▼▼▼
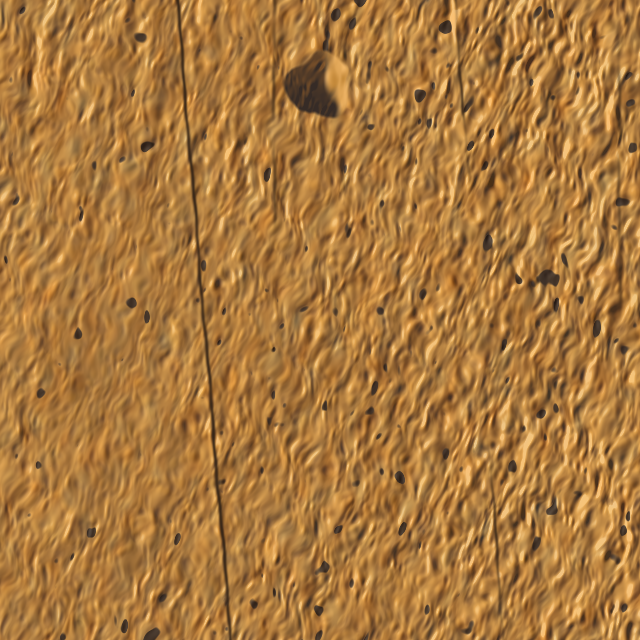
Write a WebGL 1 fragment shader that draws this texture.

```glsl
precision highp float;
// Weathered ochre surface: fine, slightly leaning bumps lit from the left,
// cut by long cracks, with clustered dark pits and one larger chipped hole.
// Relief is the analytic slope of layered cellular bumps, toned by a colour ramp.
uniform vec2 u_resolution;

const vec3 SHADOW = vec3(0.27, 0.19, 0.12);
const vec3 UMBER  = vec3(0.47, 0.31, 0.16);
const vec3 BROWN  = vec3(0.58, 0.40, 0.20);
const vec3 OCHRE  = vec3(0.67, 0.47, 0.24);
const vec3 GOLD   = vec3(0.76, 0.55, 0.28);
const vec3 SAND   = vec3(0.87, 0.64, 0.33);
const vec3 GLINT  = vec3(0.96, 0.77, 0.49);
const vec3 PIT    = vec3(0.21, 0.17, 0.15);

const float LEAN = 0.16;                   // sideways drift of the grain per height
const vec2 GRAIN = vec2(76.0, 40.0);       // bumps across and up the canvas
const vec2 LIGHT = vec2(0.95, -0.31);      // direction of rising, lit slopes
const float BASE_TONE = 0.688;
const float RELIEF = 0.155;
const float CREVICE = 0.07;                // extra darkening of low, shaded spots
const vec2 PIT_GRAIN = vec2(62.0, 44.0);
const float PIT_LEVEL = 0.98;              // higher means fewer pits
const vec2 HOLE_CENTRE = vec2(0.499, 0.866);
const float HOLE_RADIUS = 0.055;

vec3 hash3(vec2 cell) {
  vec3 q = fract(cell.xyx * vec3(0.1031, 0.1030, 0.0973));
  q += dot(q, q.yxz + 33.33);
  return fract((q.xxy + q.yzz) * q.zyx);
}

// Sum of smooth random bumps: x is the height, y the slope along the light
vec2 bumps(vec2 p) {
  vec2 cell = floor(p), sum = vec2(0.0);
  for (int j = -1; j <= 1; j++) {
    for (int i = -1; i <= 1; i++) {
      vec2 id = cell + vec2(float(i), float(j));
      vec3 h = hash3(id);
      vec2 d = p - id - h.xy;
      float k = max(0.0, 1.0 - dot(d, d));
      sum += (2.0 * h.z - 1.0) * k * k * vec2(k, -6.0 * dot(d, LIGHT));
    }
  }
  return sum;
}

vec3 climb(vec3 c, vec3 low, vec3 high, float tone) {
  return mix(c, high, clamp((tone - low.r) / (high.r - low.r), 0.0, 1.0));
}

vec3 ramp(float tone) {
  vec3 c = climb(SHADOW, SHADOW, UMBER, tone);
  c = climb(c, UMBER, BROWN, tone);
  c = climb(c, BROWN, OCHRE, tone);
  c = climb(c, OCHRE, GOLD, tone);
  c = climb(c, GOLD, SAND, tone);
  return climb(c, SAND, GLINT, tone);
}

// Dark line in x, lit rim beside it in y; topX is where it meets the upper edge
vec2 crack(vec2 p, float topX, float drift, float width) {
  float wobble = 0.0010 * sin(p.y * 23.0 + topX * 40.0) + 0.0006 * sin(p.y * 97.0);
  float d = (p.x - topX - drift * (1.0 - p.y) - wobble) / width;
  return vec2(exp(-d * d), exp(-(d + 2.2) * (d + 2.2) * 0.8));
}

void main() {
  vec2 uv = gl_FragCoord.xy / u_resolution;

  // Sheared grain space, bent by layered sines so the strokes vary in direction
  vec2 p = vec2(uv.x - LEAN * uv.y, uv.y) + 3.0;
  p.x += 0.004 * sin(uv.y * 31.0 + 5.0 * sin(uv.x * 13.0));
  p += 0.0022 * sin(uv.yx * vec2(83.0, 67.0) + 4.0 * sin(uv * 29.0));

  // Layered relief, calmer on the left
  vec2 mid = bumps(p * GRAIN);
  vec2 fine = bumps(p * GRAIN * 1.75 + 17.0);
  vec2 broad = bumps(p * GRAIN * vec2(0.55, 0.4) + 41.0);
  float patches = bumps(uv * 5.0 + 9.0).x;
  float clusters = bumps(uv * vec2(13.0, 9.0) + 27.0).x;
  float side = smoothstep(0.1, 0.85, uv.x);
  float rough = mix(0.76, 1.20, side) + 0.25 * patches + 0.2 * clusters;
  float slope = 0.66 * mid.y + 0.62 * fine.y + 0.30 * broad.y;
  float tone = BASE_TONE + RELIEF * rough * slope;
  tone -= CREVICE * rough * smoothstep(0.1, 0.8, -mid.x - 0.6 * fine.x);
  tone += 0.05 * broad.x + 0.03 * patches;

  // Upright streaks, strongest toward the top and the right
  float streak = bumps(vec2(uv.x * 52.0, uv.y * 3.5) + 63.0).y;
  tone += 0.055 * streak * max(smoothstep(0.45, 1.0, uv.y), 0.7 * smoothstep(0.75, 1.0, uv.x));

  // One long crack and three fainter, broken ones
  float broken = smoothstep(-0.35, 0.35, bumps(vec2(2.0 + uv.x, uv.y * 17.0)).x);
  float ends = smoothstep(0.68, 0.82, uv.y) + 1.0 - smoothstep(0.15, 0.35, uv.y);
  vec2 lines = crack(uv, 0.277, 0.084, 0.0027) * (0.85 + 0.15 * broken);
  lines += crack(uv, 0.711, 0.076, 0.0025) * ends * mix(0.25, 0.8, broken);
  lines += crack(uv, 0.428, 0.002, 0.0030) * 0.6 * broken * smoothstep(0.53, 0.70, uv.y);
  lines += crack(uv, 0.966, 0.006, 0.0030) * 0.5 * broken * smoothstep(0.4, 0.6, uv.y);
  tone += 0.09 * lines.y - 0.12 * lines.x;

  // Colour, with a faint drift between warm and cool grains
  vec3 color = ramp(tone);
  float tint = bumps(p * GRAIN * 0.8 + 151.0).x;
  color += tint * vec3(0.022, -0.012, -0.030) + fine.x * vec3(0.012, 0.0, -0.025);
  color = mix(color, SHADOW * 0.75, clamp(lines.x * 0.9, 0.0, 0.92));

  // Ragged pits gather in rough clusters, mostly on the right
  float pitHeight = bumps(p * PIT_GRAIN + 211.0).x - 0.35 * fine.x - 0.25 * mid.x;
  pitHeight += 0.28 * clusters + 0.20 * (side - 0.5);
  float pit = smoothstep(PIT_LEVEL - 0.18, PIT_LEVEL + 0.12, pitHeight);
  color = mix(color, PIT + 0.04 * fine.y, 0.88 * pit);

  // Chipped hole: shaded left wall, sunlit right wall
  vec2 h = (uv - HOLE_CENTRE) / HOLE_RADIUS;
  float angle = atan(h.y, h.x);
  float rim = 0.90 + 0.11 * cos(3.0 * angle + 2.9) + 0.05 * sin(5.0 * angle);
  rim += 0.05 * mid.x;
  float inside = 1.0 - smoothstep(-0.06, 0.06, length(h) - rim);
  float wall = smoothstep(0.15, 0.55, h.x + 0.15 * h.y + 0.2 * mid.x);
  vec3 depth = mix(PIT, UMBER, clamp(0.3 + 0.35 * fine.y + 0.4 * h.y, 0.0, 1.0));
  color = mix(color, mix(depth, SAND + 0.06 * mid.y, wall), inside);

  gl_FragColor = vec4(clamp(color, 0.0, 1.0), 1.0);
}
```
▲▲▲
▶ WHAT IS EXPECTED
Search the data above for the string "smoothstep" and report each line that holds it.

▶ ANSWER TO THIS TASK
  float side = smoothstep(0.1, 0.85, uv.x);
  tone -= CREVICE * rough * smoothstep(0.1, 0.8, -mid.x - 0.6 * fine.x);
  tone += 0.055 * streak * max(smoothstep(0.45, 1.0, uv.y), 0.7 * smoothstep(0.75, 1.0, uv.x));
  float broken = smoothstep(-0.35, 0.35, bumps(vec2(2.0 + uv.x, uv.y * 17.0)).x);
  float ends = smoothstep(0.68, 0.82, uv.y) + 1.0 - smoothstep(0.15, 0.35, uv.y);
  lines += crack(uv, 0.428, 0.002, 0.0030) * 0.6 * broken * smoothstep(0.53, 0.70, uv.y);
  lines += crack(uv, 0.966, 0.006, 0.0030) * 0.5 * broken * smoothstep(0.4, 0.6, uv.y);
  float pit = smoothstep(PIT_LEVEL - 0.18, PIT_LEVEL + 0.12, pitHeight);
  float inside = 1.0 - smoothstep(-0.06, 0.06, length(h) - rim);
  float wall = smoothstep(0.15, 0.55, h.x + 0.15 * h.y + 0.2 * mid.x);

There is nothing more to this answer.